Other plotlines include: Emily gets sad because her French colleagues hate her; Emily gets sad because a couture fashion designer calls her basic; Emily gets sad because her hot Parisian hookup is too pretentious for her; Emily gets sad because her hot Parisian crush (not to be confused with her hot Parisian hookup) has a girlfriend. 

In fact, after hours of watching the show, my roommate turned to me and said, “We’ve watched seven episodes and not one thing has happened.”

But don’t worry, Emily is far from the dullest character in the show. Her best friend Mindy, a random woman Emily met in a park while eating a baguette, is only there so that Emily has at least one real friend. On top of that, Mindy has some weird backstory about having a rich CEO father who wants her to also be a rich CEO. Mindy, however, wants to be a nanny in Paris, but she still likes to complain about her rich background every time she’s on the screen. Emily technically also has another friend named Camille, but all we know about her is that she’s beautiful, French and dating Emily’s hot Parisian crush. 

At work, the head of Savoir, the French marketing firm Emily has been sent to consult with, is a Miranda Priestly knockoff portrayed as being mean to poor Emily for no reason, but she actually kind of has a good reason. I mean, Emily can’t even speak French, which is the firm’s lingua franca. Also at work, Julien, one of Emily’s coworkers, is only there to be mean and flamboyantly gay. Not to mention he’s one of only two actors of color in the entire show. 

Don’t even get me started on all of Emily’s potential love interests. They all look the exact same: white, buff and tall, with brown hair and chiseled jawlines. My roommate and I had to turn to each other and ask which man we were seeing on the screen. We literally could not tell them apart. One is a chef but has a girlfriend. One is nice but lives in Chicago. One is hot but pretentious. According to showrunner Darren Star, that’s all you need to know.

Although “Emily in Paris” is borderline rude to Parisians and France as a whole, I couldn’t help but find it hilarious as an American. It was fun to see the beautiful and romantic streets of Paris filled with nicotine-addicted, angry French people bullying a cute and charming American woman.

At the same time, “Emily in Paris” operates on the American hero cliché, where an American goes abroad and changes the lives of others for the better. While Emily did help the marketing firm with her “American perspective,” they would’ve been fine without her.

At the end of it all, the show seems to be poking fun at America’s obsessive and romanticized view of Paris and Europe. Yes, it’s making fun of the French, but it’s also making jabs at Americans, too. However, it’s not actually clear whether or not the show takes itself seriously. 

There are several scenes that made me think Star was laughing with me about how crazy and ridiculous Emily’s life is. There were also parts that wanted me to completely suspend my disbelief and just roll with a meaningless plotline. The see-sawing between earnestness and near-self-parody made me, as a viewer, a bit annoyed. It got tiring wondering if a scene was an actual joke or just badly written and so unfunny that it became mildly humorous.

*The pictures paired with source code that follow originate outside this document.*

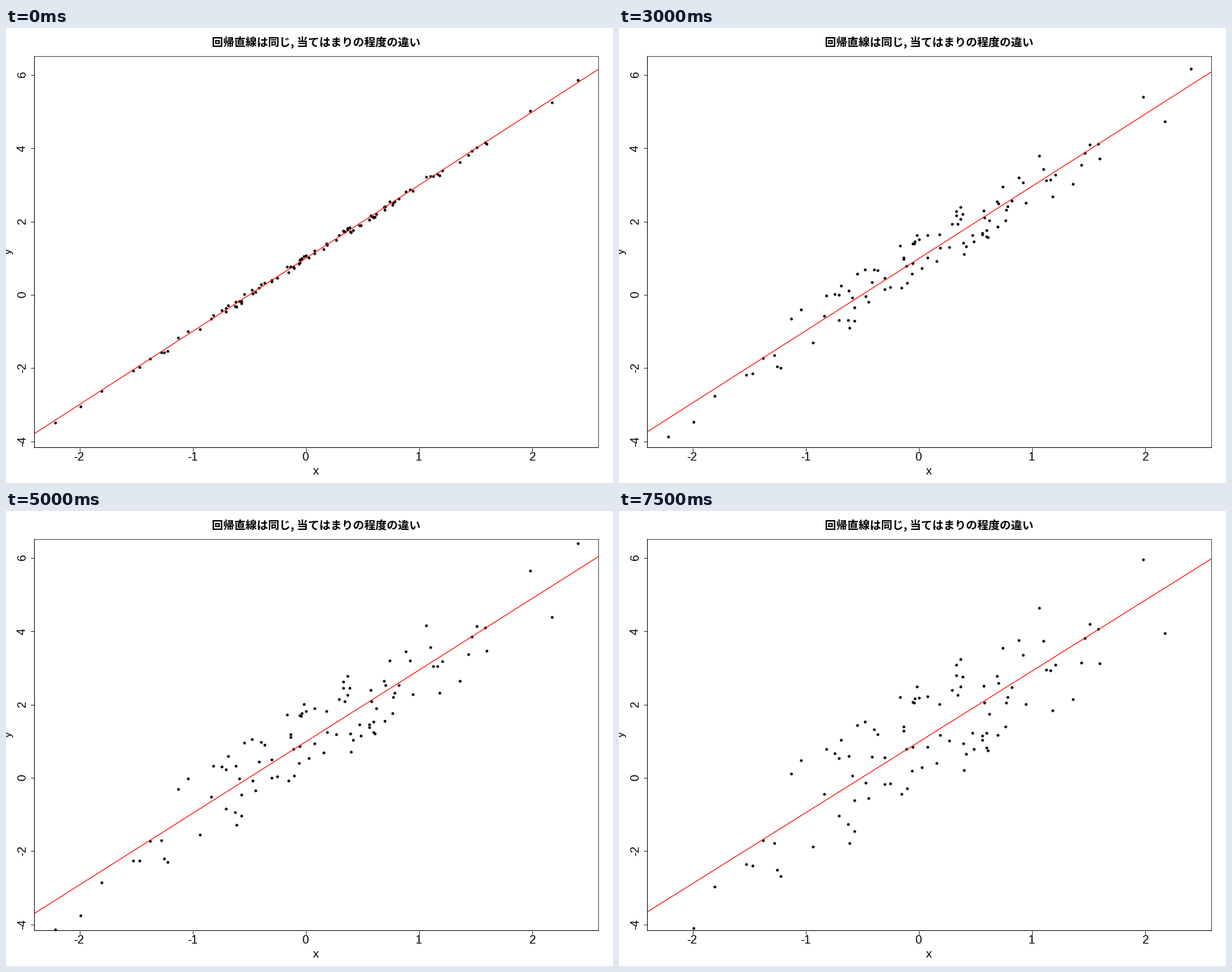
Write a matplotlib script that moves like this. It is 864 by 648 pixels and loops after 8000 ms.

```python
import math
import random

import matplotlib.pyplot as plt
import numpy as np
from matplotlib.animation import FuncAnimation

W, H = 864, 648
LEFT, RIGHT, TOP, BOTTOM = 40.4, 843.4, 40.32, 597.6
Y_MIN, Y_MAX = -4.171, 6.511
N, FRAMES, INTERVAL = 100, 16, 500
MASK = 0xFFFFFFFF


def uniform_source(seed):
    """Mersenne Twister seeded by a linear congruential scramble, as R does."""
    key = []
    for step in range(675):
        seed = (69069 * seed + 1) & MASK
        if step > 50:
            key.append(seed)
    gen = random.Random()
    gen.setstate((3, tuple(key) + (624,), None))
    return lambda: gen.getrandbits(32) / 2**32


def normal_quantile(p):
    lo, hi = -7.0, 7.0
    for _ in range(50):
        mid = (lo + hi) / 2
        if 0.5 * math.erfc(-mid / math.sqrt(2)) < p:
            lo = mid
        else:
            hi = mid
    return (lo + hi) / 2


def normals(seed, n):
    big = 2**27
    unif = uniform_source(seed)
    return np.array([normal_quantile((int(big * unif()) + unif()) / big)
                     for _ in range(n)])


def uniforms(seed, n):
    unif = uniform_source(seed)
    return np.array([2 * unif() - 1 for _ in range(n)])


x = normals(1, N)
noise = uniforms(2, N)
pad = 0.04 * np.ptp(x)
x_lim = np.array([x.min() - pad, x.max() + pad])

# At 72 dpi one point is one pixel.
plt.rcParams["font.family"] = "Liberation Sans"
plt.rcParams["axes.unicode_minus"] = False
fig = plt.figure(figsize=(W / 72, H / 72), dpi=72, facecolor="white")
ax = fig.add_axes([LEFT / W, 1 - BOTTOM / H, (RIGHT - LEFT) / W, (BOTTOM - TOP) / H])
ax.set(xlim=x_lim, ylim=(Y_MIN, Y_MAX), xticks=range(-2, 3), yticks=range(-4, 7, 2))
ax.tick_params(length=5, width=0.75, labelbottom=False, labelleft=False)
for side, spine in ax.spines.items():
    spine.set(linewidth=0.9 if side in ("left", "bottom") else 0.65, snap=False)
for tick in ax.get_xticklines() + ax.get_yticklines():
    tick.set_snap(False)


def label(px, py, text, **style):
    style = {"fontsize": 16.8, "ha": "center", "va": "baseline",
             "rotation_mode": "anchor", **style}
    fig.text(px / W, 1 - py / H, text, **style)


def to_px(value, limits, start, end):
    return start + (value - limits[0]) / (limits[1] - limits[0]) * (end - start)


for v in range(-2, 3):
    label(to_px(v, x_lim, LEFT, RIGHT) - 0.5, 616, str(v))
for v in range(-4, 7, 2):
    label(28, to_px(v, (Y_MIN, Y_MAX), BOTTOM, TOP) - 0.5, str(v), rotation=90)
mid_x, mid_y = (LEFT + RIGHT) / 2, (TOP + BOTTOM) / 2
label(mid_x - 0.8, 635.5, "x")
label(8, mid_y, "y", rotation=90)
label(mid_x - 0.8, 25.5, "回帰直線は同じ, 当てはまりの程度の違い",
      fontsize=16, fontfamily="Noto Sans CJK JP", fontweight="bold")

# A scatter keeps the dots at sub-pixel positions.
dots = ax.scatter(x, x, s=4**2, color="black", linewidths=0, zorder=1.5)
fit, = ax.plot([], [], color="red", lw=1.1)
ax.set(xlim=x_lim, ylim=(Y_MIN, Y_MAX))


def update(k):
    y = 1 + 2 * x + 0.1 * (k + 1) * noise
    slope, intercept = np.polyfit(x, y, 1)
    dots.set_offsets(np.column_stack([x, y]))
    fit.set_data(x_lim, intercept + slope * x_lim)
    return dots, fit


anim = FuncAnimation(fig, update, frames=FRAMES, interval=INTERVAL,
                     repeat=True, repeat_delay=0)
plt.show()
```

Overall, I know I’ve been fairly harsh with “Emily in Paris.” To be fair, it’s not horrible or excruciating to watch. You might even chuckle once or twice. The scenes are beautiful, but maybe just because it takes place in Paris. Emily is an interesting character, who you’ll have strong opinions about whether they’re negative or positive. 

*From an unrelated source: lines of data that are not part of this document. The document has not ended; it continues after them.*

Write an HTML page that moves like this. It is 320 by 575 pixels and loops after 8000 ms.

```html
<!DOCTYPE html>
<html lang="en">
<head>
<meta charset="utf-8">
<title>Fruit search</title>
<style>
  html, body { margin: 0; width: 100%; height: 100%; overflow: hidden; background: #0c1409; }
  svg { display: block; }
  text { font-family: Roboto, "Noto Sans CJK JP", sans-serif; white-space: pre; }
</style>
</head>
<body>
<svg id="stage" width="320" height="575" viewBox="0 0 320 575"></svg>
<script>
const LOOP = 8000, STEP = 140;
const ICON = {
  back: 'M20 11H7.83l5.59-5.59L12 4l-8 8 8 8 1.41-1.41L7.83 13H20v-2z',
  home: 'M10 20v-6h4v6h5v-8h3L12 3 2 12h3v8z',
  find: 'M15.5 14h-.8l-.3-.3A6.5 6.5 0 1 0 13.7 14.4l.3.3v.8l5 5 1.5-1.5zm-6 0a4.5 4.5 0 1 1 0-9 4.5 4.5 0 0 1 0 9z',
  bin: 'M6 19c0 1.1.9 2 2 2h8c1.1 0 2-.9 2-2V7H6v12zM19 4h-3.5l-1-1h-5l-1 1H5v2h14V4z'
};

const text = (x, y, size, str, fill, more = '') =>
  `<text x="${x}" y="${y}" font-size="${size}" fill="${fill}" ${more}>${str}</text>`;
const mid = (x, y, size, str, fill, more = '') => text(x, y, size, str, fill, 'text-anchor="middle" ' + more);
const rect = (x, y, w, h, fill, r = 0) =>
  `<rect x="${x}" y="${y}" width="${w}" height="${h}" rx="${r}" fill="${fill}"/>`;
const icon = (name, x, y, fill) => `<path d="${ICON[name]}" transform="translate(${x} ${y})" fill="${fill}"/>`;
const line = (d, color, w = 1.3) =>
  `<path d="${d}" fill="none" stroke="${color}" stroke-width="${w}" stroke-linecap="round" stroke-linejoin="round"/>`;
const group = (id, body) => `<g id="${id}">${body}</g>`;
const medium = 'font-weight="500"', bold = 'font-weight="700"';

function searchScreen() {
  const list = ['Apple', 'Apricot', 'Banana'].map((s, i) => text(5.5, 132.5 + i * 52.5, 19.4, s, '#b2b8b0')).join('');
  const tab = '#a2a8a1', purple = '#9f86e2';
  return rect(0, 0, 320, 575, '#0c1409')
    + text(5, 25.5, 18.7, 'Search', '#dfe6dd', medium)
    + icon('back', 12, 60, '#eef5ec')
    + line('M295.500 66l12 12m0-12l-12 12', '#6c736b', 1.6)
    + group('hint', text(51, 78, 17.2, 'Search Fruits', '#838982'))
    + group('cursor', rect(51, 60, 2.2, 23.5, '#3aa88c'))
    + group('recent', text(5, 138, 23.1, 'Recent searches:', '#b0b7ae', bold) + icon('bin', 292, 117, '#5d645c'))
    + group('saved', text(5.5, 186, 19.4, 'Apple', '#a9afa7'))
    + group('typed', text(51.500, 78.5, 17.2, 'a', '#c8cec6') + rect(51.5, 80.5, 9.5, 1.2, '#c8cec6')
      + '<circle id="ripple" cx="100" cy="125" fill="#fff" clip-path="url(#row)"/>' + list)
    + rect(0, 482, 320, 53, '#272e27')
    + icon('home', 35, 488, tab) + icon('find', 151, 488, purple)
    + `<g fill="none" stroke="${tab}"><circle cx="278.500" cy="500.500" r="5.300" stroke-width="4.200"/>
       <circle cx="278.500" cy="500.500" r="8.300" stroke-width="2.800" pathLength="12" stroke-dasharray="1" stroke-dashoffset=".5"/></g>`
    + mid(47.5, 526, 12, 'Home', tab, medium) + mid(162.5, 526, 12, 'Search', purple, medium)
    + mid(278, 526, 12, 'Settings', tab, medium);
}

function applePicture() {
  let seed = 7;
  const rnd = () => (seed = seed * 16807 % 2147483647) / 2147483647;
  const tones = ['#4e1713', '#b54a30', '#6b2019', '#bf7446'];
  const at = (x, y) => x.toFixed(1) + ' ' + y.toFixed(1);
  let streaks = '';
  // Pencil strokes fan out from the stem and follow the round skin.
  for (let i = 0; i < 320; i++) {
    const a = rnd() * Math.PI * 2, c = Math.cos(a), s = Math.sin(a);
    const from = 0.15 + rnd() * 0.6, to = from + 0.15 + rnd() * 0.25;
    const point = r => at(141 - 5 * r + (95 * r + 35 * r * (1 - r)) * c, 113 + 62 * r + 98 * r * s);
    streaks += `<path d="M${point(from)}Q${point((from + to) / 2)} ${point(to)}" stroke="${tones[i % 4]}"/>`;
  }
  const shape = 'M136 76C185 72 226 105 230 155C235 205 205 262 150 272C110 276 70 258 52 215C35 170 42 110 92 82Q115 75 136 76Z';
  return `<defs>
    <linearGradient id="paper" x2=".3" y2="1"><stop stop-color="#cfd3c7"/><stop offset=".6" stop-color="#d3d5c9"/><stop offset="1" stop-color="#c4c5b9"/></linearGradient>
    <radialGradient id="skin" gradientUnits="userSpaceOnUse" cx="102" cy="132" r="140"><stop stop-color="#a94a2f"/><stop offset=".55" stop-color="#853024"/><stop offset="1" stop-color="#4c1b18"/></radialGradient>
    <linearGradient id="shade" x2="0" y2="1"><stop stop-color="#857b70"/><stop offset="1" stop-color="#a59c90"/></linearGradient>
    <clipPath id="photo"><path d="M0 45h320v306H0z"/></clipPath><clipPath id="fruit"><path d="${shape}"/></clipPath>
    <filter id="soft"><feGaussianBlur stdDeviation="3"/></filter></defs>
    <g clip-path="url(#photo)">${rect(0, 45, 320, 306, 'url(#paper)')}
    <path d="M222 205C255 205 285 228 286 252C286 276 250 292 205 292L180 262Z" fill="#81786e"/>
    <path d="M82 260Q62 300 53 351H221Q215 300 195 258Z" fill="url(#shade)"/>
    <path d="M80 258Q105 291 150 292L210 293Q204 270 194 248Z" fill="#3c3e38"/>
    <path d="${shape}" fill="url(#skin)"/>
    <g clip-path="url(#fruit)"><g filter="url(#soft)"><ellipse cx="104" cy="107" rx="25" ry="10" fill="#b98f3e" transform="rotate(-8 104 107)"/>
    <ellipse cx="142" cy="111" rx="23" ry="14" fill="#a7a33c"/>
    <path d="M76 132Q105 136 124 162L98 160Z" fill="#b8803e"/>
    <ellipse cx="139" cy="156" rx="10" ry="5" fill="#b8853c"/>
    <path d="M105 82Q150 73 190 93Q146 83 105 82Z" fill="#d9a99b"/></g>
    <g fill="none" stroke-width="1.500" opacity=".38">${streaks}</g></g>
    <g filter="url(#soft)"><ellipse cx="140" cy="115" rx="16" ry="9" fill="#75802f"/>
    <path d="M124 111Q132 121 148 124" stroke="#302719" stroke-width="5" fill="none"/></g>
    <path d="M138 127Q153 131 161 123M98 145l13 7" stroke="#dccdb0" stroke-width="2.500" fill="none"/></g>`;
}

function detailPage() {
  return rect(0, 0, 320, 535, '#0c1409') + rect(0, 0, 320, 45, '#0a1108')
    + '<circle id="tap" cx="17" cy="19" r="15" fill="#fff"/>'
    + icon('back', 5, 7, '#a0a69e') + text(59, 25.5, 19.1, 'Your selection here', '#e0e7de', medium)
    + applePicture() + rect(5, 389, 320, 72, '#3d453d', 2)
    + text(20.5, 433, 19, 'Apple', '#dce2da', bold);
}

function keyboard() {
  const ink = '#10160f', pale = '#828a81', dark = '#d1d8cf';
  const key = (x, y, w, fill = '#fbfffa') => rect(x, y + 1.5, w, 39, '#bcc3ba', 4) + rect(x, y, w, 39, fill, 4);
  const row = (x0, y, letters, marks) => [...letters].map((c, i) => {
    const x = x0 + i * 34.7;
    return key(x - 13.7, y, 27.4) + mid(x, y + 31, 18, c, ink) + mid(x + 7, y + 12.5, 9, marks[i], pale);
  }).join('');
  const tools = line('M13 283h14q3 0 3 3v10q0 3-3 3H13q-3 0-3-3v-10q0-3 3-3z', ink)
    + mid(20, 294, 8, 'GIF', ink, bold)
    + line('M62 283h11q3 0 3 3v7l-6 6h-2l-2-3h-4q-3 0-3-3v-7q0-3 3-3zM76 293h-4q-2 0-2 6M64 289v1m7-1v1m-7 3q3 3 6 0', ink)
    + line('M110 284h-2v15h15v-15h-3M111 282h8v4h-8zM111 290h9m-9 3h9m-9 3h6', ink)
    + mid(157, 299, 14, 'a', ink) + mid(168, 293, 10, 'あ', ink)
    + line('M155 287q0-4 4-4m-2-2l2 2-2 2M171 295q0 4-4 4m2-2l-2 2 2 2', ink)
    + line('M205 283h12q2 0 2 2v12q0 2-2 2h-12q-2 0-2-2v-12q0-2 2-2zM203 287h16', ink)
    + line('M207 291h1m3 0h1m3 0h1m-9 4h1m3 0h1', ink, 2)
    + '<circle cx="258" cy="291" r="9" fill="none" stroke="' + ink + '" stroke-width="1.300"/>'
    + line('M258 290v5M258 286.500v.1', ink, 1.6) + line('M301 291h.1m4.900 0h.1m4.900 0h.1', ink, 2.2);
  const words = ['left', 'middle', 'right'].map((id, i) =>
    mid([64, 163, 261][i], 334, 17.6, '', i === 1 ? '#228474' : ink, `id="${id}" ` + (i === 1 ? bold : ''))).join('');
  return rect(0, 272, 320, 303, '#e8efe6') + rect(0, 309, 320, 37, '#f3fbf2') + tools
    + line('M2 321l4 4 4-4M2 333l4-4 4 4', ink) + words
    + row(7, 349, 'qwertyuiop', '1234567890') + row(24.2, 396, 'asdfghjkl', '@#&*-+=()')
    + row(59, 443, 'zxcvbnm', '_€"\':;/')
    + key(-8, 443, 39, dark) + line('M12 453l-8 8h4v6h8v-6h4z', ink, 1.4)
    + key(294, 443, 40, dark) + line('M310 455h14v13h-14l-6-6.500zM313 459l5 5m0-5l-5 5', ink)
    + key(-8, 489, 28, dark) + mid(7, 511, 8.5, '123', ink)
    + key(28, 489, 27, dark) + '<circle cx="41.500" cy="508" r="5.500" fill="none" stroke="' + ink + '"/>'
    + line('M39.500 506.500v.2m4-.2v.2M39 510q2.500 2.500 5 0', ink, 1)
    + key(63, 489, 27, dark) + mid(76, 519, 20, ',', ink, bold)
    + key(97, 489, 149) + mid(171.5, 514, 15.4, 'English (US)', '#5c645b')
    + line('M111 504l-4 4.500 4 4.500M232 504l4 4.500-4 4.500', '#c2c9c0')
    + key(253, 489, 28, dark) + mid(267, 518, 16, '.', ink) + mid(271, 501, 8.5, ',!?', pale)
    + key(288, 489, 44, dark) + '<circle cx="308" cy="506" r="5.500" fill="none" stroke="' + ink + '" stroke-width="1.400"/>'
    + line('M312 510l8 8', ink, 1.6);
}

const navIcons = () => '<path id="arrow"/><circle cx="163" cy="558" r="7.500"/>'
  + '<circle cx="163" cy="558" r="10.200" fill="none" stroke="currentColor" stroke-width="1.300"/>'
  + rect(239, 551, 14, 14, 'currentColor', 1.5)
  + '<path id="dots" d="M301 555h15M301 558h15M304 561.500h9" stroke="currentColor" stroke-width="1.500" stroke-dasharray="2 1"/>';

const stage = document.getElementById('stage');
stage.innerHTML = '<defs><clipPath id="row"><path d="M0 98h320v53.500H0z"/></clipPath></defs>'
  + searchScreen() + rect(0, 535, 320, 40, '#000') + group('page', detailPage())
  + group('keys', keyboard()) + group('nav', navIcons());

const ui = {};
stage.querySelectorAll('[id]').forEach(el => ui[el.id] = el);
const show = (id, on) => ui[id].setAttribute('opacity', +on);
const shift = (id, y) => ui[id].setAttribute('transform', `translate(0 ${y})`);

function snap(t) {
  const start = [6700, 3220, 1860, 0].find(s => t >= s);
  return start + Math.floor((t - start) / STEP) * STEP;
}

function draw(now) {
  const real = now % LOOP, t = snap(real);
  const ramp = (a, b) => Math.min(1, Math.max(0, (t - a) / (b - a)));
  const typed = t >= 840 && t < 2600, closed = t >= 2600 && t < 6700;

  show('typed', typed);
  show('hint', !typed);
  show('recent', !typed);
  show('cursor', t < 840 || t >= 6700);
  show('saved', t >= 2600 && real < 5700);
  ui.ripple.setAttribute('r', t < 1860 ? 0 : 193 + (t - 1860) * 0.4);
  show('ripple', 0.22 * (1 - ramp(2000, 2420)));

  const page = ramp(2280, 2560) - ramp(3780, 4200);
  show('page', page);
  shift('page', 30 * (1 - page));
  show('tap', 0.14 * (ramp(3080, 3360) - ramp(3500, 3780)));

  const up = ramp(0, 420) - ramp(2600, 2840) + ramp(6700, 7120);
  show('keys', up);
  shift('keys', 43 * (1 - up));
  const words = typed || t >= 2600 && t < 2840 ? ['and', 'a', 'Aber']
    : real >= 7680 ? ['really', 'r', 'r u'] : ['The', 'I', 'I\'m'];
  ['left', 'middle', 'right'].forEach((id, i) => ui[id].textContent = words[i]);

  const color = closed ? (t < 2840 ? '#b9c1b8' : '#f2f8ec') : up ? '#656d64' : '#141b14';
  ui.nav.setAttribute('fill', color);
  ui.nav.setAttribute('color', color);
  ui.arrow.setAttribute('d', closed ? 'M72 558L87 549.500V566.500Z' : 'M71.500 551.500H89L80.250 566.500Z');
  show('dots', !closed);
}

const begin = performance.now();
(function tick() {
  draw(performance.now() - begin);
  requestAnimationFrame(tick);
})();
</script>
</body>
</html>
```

My main issue with “Emily in Paris” is that it can’t quite figure out what it wants to be. It could be really funny if it just relaxed a bit or really interesting if it straightened itself up a little more. But unfortunately, it’s trying to juggle both acts and it looks ridiculous.

If you like “The Devil Wears Prada” or “Sex and the City,” you might actually really like “Emily in Paris,” whether ironically or seriously. I mean, it’s actually worse than both of those titles by a long shot but it has a similar vibe. If you have almost nothing else to watch, then maybe you could watch “Emily in Paris,” but then again, you could also watch paint dry. I’ll leave it up to you.